“Ma, is it true that boys are not supposed to knit?” A little boy said. It was Caden, but younger. His hands were careful and slow as he maneuvered his knitting needles through a stitch then settling the knot through the other needle. His grandma stopped humming, breaking her fast and steady pace. Her wrinkled hands still held her knitting needles laced with a soft green yarn.
“People are supposed to do what they like to do, hun.” Her kind and gentle voice soothed him. It had the hint of confidence and wisdom that you could only ever gain through a life well-lived. To Caden, his grandma was that. The young Caden nodded happily and continued to knit. His grandma laughed when he saw his tongue stick out of the corner of his lips. She smiled and sighed, settling back down into her large comfy seat near the fireplace.
In that same spot many years later, two dogs slept as Caden packed his bag for work. After, he eyed the room to check if everything was in order. Surely enough, to break this notion, Tashi walked in to plop himself onto the couch, his hair haphazardly done and a couple of things popping out of his bag. He was dressed in a blue collared long sleeve with a sweater slung across his shoulder. Caden rolled his eyes.

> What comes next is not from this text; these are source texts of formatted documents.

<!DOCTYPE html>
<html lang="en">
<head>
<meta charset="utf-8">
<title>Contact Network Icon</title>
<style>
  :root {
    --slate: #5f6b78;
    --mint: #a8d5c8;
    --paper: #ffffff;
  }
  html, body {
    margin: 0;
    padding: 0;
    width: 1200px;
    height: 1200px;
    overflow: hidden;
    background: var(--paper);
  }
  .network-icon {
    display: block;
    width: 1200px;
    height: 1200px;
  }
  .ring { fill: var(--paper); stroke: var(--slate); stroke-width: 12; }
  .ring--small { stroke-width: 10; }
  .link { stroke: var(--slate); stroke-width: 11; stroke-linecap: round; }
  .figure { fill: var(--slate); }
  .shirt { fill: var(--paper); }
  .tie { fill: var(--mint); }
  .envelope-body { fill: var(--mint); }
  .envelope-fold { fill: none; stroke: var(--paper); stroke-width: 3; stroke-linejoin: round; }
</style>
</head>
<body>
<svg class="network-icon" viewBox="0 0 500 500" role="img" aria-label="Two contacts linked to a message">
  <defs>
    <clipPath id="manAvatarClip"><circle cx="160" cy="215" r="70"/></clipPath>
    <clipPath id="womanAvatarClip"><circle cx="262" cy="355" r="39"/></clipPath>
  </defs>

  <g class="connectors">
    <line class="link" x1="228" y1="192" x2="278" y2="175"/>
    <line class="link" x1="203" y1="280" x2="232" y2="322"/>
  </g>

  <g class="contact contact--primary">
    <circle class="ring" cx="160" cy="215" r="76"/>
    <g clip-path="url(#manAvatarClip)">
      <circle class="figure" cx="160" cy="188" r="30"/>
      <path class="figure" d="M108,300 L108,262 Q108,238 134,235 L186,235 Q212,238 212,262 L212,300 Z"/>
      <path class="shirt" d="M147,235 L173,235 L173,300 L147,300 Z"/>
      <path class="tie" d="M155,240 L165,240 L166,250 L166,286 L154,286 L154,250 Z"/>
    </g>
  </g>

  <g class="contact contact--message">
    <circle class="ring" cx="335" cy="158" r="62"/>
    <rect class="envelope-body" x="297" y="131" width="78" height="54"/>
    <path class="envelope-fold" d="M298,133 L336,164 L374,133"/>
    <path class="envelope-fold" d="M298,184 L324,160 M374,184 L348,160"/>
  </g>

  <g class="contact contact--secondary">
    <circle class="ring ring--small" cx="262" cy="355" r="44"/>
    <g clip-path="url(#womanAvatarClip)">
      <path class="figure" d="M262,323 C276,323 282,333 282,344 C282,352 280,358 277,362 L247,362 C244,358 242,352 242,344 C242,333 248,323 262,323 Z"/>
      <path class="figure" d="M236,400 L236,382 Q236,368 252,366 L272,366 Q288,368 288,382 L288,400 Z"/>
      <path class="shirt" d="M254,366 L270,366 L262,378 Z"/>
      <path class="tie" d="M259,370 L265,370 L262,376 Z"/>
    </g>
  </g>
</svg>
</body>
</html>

“Your stuff is poking out.” He commented. “Just fix it in the car. I’ll drive today.”
“Thanks.” Tashi smiled cheekily. He bobbed his head to the side and looked at Caden. “What are you packing?”
“This?” Caden raised a small ball in his bag. It was a pink crocheted circle with small plastic eyes. “Prizes for the kids.”

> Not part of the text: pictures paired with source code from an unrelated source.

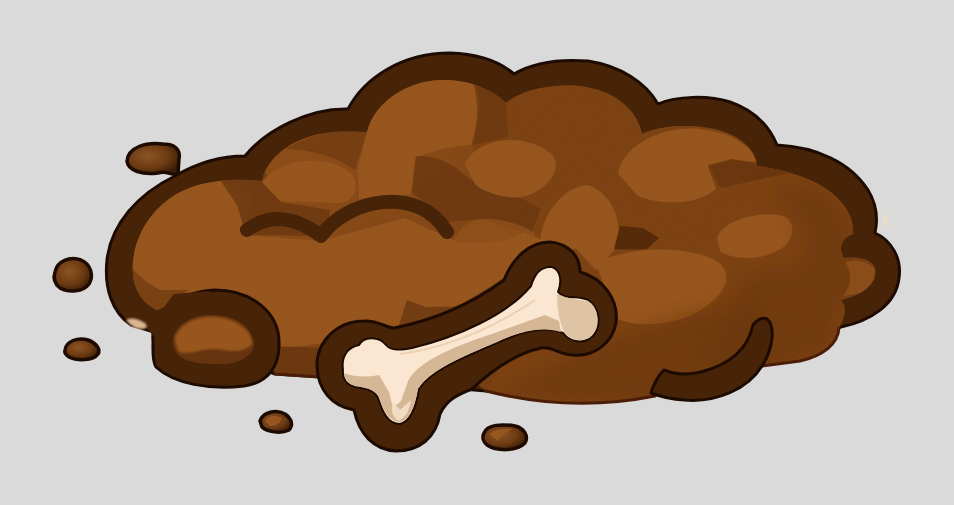
<!DOCTYPE html>
<html lang="en">
<head>
<meta charset="utf-8">
<title>Dirt pile with bone</title>
<style>
:root {
  --backdrop: #dadada;
  --outline: #472307;
  --edge: #1d0b02;
  --soil: #7d4214;
  --soil-light: #98561f;
  --soil-dark: #673410;
  --soil-shadow: #55290a;
  --bone: #fbe6d2;
  --bone-shade: #d5b795;
}
html, body { margin: 0; overflow: hidden; background: var(--backdrop); }
svg { display: block; width: 954px; height: 505px; }
.backdrop { fill: var(--backdrop); }
.outline { fill: var(--outline); stroke: var(--edge); stroke-width: 3; stroke-linejoin: round; }
.light { fill: var(--soil-light); }
.mid { fill: var(--soil); }
.dark { fill: var(--soil-dark); }
.shadow { fill: var(--soil-shadow); }
.crease { fill: none; stroke: var(--outline); stroke-width: 14; stroke-linecap: round; stroke-linejoin: round; }
.rim { fill: none; stroke: #4b1d07; stroke-width: 3; stroke-linecap: round; }
.crumb { stroke: var(--edge); stroke-width: 3.5; fill: url(#crumb-fill); }
.bone { fill: var(--bone); stroke: var(--edge); stroke-width: 2; stroke-linejoin: round; }
.bone-shade { fill: var(--bone-shade); }
</style>
</head>
<body>
<svg viewBox="0 0 954 505" role="img" aria-label="A pile of brown dirt with a bone sticking out">
  <defs>
    <linearGradient id="soil-fill" x1="0" y1="0" x2="1" y2="0.5">
      <stop offset="0" stop-color="#95531d"/>
      <stop offset="0.5" stop-color="#844717"/>
      <stop offset="1" stop-color="#6a3711"/>
    </linearGradient>
    <radialGradient id="crumb-fill" cx="0.4" cy="0.4" r="0.65">
      <stop offset="0" stop-color="#8c5423"/>
      <stop offset="0.6" stop-color="#6d3b13"/>
      <stop offset="1" stop-color="#3d1d06"/>
    </radialGradient>
    <filter id="grain" x="0" y="0" width="1" height="1">
      <feTurbulence type="fractalNoise" baseFrequency="0.55" numOctaves="2" seed="4"/>
      <feColorMatrix values="0 0 0 0 0.2  0 0 0 0 0.08  0 0 0 0 0  0.9 0 0 0 -0.36"/>
      <feComposite in2="SourceGraphic" operator="in"/>
    </filter>
    <filter id="soft" x="-0.2" y="-0.2" width="1.4" height="1.4"><feGaussianBlur stdDeviation="9"/></filter>
    <filter id="soft-edge"><feGaussianBlur stdDeviation="1.2"/></filter>
    <path id="soil-shape" d="M160 311C141 304 131 286 133 262C136 228 160 197 195 186C221 179 243 179 262 181C266 158 292 139 320 134C340 130 357 132 367 132C374 105 399 86 430 81C462 77 489 87 506 103C524 89 552 84 579 86C614 90 637 109 642 134C661 125 691 124 714 129C739 135 755 148 757 166C782 169 814 178 832 193C847 206 854 219 853 234C841 238 838 248 844 258C859 256 871 259 875 268C878 281 866 294 841 300C848 308 844 319 839 328C838 344 823 356 800 361L762 366C748 393 700 407 655 395C600 407 541 405 486 391L430 350L320 377L275 374L270 340Z"/>
    <clipPath id="soil-clip"><use href="#soil-shape"/></clipPath>
  </defs>

  <rect class="backdrop" width="954" height="505"/>

  <g id="crumbs">
    <path class="crumb" d="M127 161C128 147 146 142 163 144C174 144 181 149 179 159L178 174C171 176 167 170 158 173C143 175 128 171 127 161Z"/>
    <path class="crumb" d="M55 272C57 261 70 256 81 260C91 264 94 276 89 284C83 292 69 293 60 288C55 284 53 278 55 272Z"/>
    <path class="crumb" d="M65 350C66 341 78 337 88 340C96 343 101 349 98 354C93 361 77 361 69 357C66 355 64 353 65 350Z"/>
    <path class="crumb" d="M260 421C263 412 276 409 285 414C291 418 294 425 289 430C281 434 267 432 262 427Z"/>
    <path class="crumb" d="M484 433C487 424 503 424 515 426C524 428 529 436 525 443C516 452 496 451 487 445C483 442 482 437 484 433Z"/>
    <path class="light" d="M489 434Q500 427 513 429Q502 433 498 441Z"/>
    <path class="light" d="M265 421Q271 413 282 418Q279 426 270 426Z"/>
  </g>

  <g id="dirt-pile">
    <path class="outline" d="M131 325C112 312 104 288 107 260C111 224 138 194 175 176C197 163 222 156 245 156C266 130 309 108 348 109C365 77 403 53 450 53C479 54 499 61 514 74C534 62 560 59 588 61C621 66 646 83 658 104C676 96 708 95 730 102C756 111 770 128 777 145C816 147 850 162 868 190C876 203 878 219 875 233C891 240 902 258 899 278C896 305 870 321 841 327L760 366L655 395L486 391L320 377L275 374L180 340Z"/>
    <use href="#soil-shape" fill="url(#soil-fill)"/>

    <g id="soil-patches" clip-path="url(#soil-clip)">
      <path class="mid" d="M474 70H660L770 155L860 200L890 270L850 370L650 410L480 400L560 270L500 190L472 145Z"/>
      <path class="light" d="M130 310C112 250 145 175 222 179L253 194L243 235L320 241L405 218L460 243C490 244 510 241 525 232L555 246L420 330L270 350Z"/>
      <path class="dark" d="M218 177L265 172L281 202L330 210L325 236L246 235L237 205Z" opacity=".75"/>
      <path class="light" d="M262 182C280 157 329 154 351 173C360 186 355 199 342 203L280 201Z"/>
      <path class="light" d="M367 132C373 100 424 68 472 82C485 95 478 120 471 145C447 146 428 153 415 158L411 194L359 199L358 168Z"/>
      <path class="dark" d="M286 149Q317 128 367 131L355 170Q326 150 286 149Z" opacity=".55"/>
      <path class="dark" d="M473 81Q494 91 506 103L508 137L473 145Q481 113 473 81Z" opacity=".6"/>
      <path class="dark" d="M416 156Q444 155 467 177Q491 196 523 199L541 209L531 234L480 219L449 222L412 193Z" opacity=".7"/>
      <path class="light" d="M465 165C474 139 521 131 549 152C564 164 553 183 532 194C513 202 486 194 475 184Z"/>
      <path class="light" d="M453 243Q463 216 492 219Q520 222 536 234L512 250L470 245Z" opacity=".65"/>
      <path class="light" d="M540 246C540 217 562 187 587 185C611 191 624 222 617 247L596 270L576 249Z"/>
      <path class="light" d="M618 174C623 143 668 123 706 130C735 134 754 149 758 162L735 160L708 167L716 189C697 205 663 206 638 196Z"/>
      <path class="dark" d="M708 165L732 159L758 164L790 173L753 181L720 188Z" opacity=".8"/>
      <path class="light" d="M717 238C722 221 757 210 783 216C795 221 795 234 785 246C766 261 734 261 720 251Z"/>
      <path class="light" d="M596 263C631 245 687 246 715 260C734 272 728 292 704 308C680 324 640 330 615 318Z"/>
      <path class="shadow" d="M614 249L620 226L643 228L659 238L647 249Q628 250 614 249Z"/>
      <path class="dark" d="M765 190C791 176 829 184 841 207L859 237L841 253L880 260L878 290L840 305L835 350L757 374L700 355L744 305L735 275L803 263Q815 223 765 190Z" opacity=".5" filter="url(#soft)"/>
      <path class="dark" d="M585 350Q640 328 750 298L770 370L660 405L486 394Z" opacity=".55" filter="url(#soft)"/>
      <path class="light" d="M845 262Q862 257 874 268Q878 283 861 293L843 296Q856 280 845 262Z" opacity=".65"/>
      <path class="dark" d="M407 300L426 307L479 306L438 328L397 331Z" opacity=".75"/>
      <path class="dark" d="M132 268Q143 281 160 290L188 290L157 314L130 300Z" opacity=".6"/>
      <path class="dark" d="M268 346L325 348L320 380L270 378Z" opacity=".8"/>
    </g>
    <use href="#soil-shape" filter="url(#grain)" opacity=".4"/>

    <path class="rim" d="M486 391C541 405 600 407 655 396M762 366L800 361C823 356 838 344 839 328M275 374L320 377"/>

    <g id="creases">
      <path class="crease" d="M247 230C267 215 292 214 321 236C347 199 418 184 447 232"/>
      <path class="outline" stroke-width="2" d="M767 319C775 326 774 347 762 366C748 389 716 403 684 400Q667 399 651 393Q655 379 664 370Q681 377 701 372C732 364 748 348 753 325Q760 316 767 319Z"/>
    </g>
  </g>

  <g id="pebble">
    <path class="outline" d="M153 341C150 313 180 292 215 290C252 290 279 313 279 342C280 367 267 383 244 386C210 390 174 384 156 367C152 361 153 349 153 341Z"/>
    <path fill="var(--outline)" d="M140 320L164 307L174 294L210 291L180 322L156 339Z"/>
    <path class="dark" d="M173 345C171 327 190 315 211 315C235 315 253 327 254 344C252 360 233 366 209 364C190 363 176 359 173 345Z"/>
    <path class="light" filter="url(#soft-edge)" d="M175 338C180 323 198 316 215 317C237 319 252 331 252 344C240 356 227 349 211 349C197 350 187 356 178 351Z"/>
    <path d="M126 320Q133 316 145 323Q150 329 141 329Q133 329 126 320Z" fill="#d9b58f" filter="url(#soft-edge)"/>
  </g>
  <path d="M884 211Q890 216 887 229Q881 228 884 211Z" fill="#eadbc9"/>

  <g id="buried-bone">
    <path class="outline" d="M317 367C316 342 337 321 364 321C377 320 387 328 394 328C439 319 477 300 504 280C513 258 529 242 550 242C569 244 580 256 580 272C603 278 619 300 616 323C612 344 593 357 573 355C560 355 552 346 541 348C514 354 489 373 472 389C456 395 446 401 440 414C436 438 419 451 396 451C374 450 359 434 354 410C331 406 318 389 317 367Z"/>
    <path class="bone" d="M343 370C341 356 348 347 359 345C363 337 378 335 386 345C391 351 401 350 412 348C457 337 507 315 531 286C535 272 543 266 552 267C561 270 562 282 558 292C564 300 579 295 588 300C600 307 602 326 593 336C584 345 570 342 563 333C545 326 520 332 497 343C464 357 430 371 419 389C417 401 413 421 400 424C387 424 382 410 378 398C374 389 365 389 355 387C347 385 342 379 343 370Z"/>
    <path class="bone-shade" d="M344 373Q359 379 379 375L389 392L393 408L401 401L408 381C421 356 469 342 506 329L545 315L559 321L561 332C543 326 520 331 497 342C464 356 430 370 418 388C416 400 412 419 400 422C388 421 383 409 379 397Q374 388 355 386Q346 384 344 373Z"/>
    <path d="M349 373Q368 375 385 374Q390 383 392 400L400 401L407 382C418 359 461 344 506 328L554 303L558 293L549 291C523 322 475 339 423 351L388 354L365 346Q351 355 349 373Z" fill="var(--bone)"/>
    <path class="bone-shade" d="M557 294Q572 300 588 301C599 308 601 325 592 335C584 343 571 341 564 332Q557 317 557 294Z" opacity=".75"/>
    <path d="M393 402Q389 415 399 421Q409 415 411 400L400 410Z" fill="#f3dcc4"/>
    <path d="M400 354Q470 344 535 300" fill="none" stroke="#ecd0b4" stroke-width="2"/>
  </g>
</svg>
</body>
</html>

“Is that what you were making so late last night?” Tashi raised a brow.
“Yeah. I made 25.” Caden hummed.
“The kids would love ‘em.” Tashi patted Caden’s back as the latter straightened his collar. Tashi’s lips straightened and he looked more serious. “Caden.”
“What is it?” Caden raised a brow. “You look out of character.”
“The professor told me they showed your paper to a colleague abroad,” Tashi mentioned. Caden halted for a second but continued once again. “They’re very interested in working with you in the future.”
“I told them no already,” Caden replied, closing his bag and straightening his collar, tucking it neatly over his sweater. Tashi sighs.
“I thought so,” Tashi replied. He looked at the mantle on top of the fireplace where a picture frame stood. In it was a young Caden and Tashi who were both held by an elderly woman. She had a gentle smile.
It was senior year for their undergrad when Tashi and Caden sat outside the hospital room, moments after they last saw that smile.
The ride towards the preschool they worked in was tenser than normal. They headed their own ways in the small preschool and readied what they had prepared. He glossed his hands over the materials he made over the night. He opened his laptop with a solemn look on his eyes. His wallpaper was a scanned photo of a younger version of him learning to walk with his grandmother holding both of his hands. Caden huffed to himself and slapped his cheeks. He readjusted his glasses and looked at himself in the mirror.
“Chin up.” He told himself. “Don’t let the kids see.”
“You leave it out,” He had once heard that voice. He saw his grandmother fixing his suit. It was his first day. “The kids know if you’re having a bad day. You don’t want them to have a bad day too, right?”
“I don’t.” He told no one in particular. He was alone in the room and it was quiet. No one else was there. He looked at his desktop, silent. He breathed in.
And breathed out.
He traversed the room and peeked outside through the blinds. He saw one of his students approaching, holding the hand of what appears to be their grandmother.
For a moment
He fixated on the wrinkly old hand holding the smaller one. It grasped the smaller one tightly as if to make sure the small one would be safe. The smaller hand let go.
“Caden. Ma is in a coma.” He had heard his father that day. His eyes looked as his grandma slept with all those things hooked up to her. Despite all of it she slumbered steadily.
For as long as she slumbered
He remembered thinking it was okay.
I could still see her.
If I go through her door I could still see her.
“I’m going to be the first person in the classroom!” He heard the child exclaim, breaking his thoughts. He shook his head. He opened the blinds and the door for the child who happily ran inside the room.
“Good morning Teacher Caden!” The child exclaimed. He smiled. “Wait, I need to say I love you to my grandma!”
The child left him alone in the room and Caden smiled as the kid ran out. The kid tackled his grandma’s legs and looked up at her, smiling wide.
“I love you Ma!”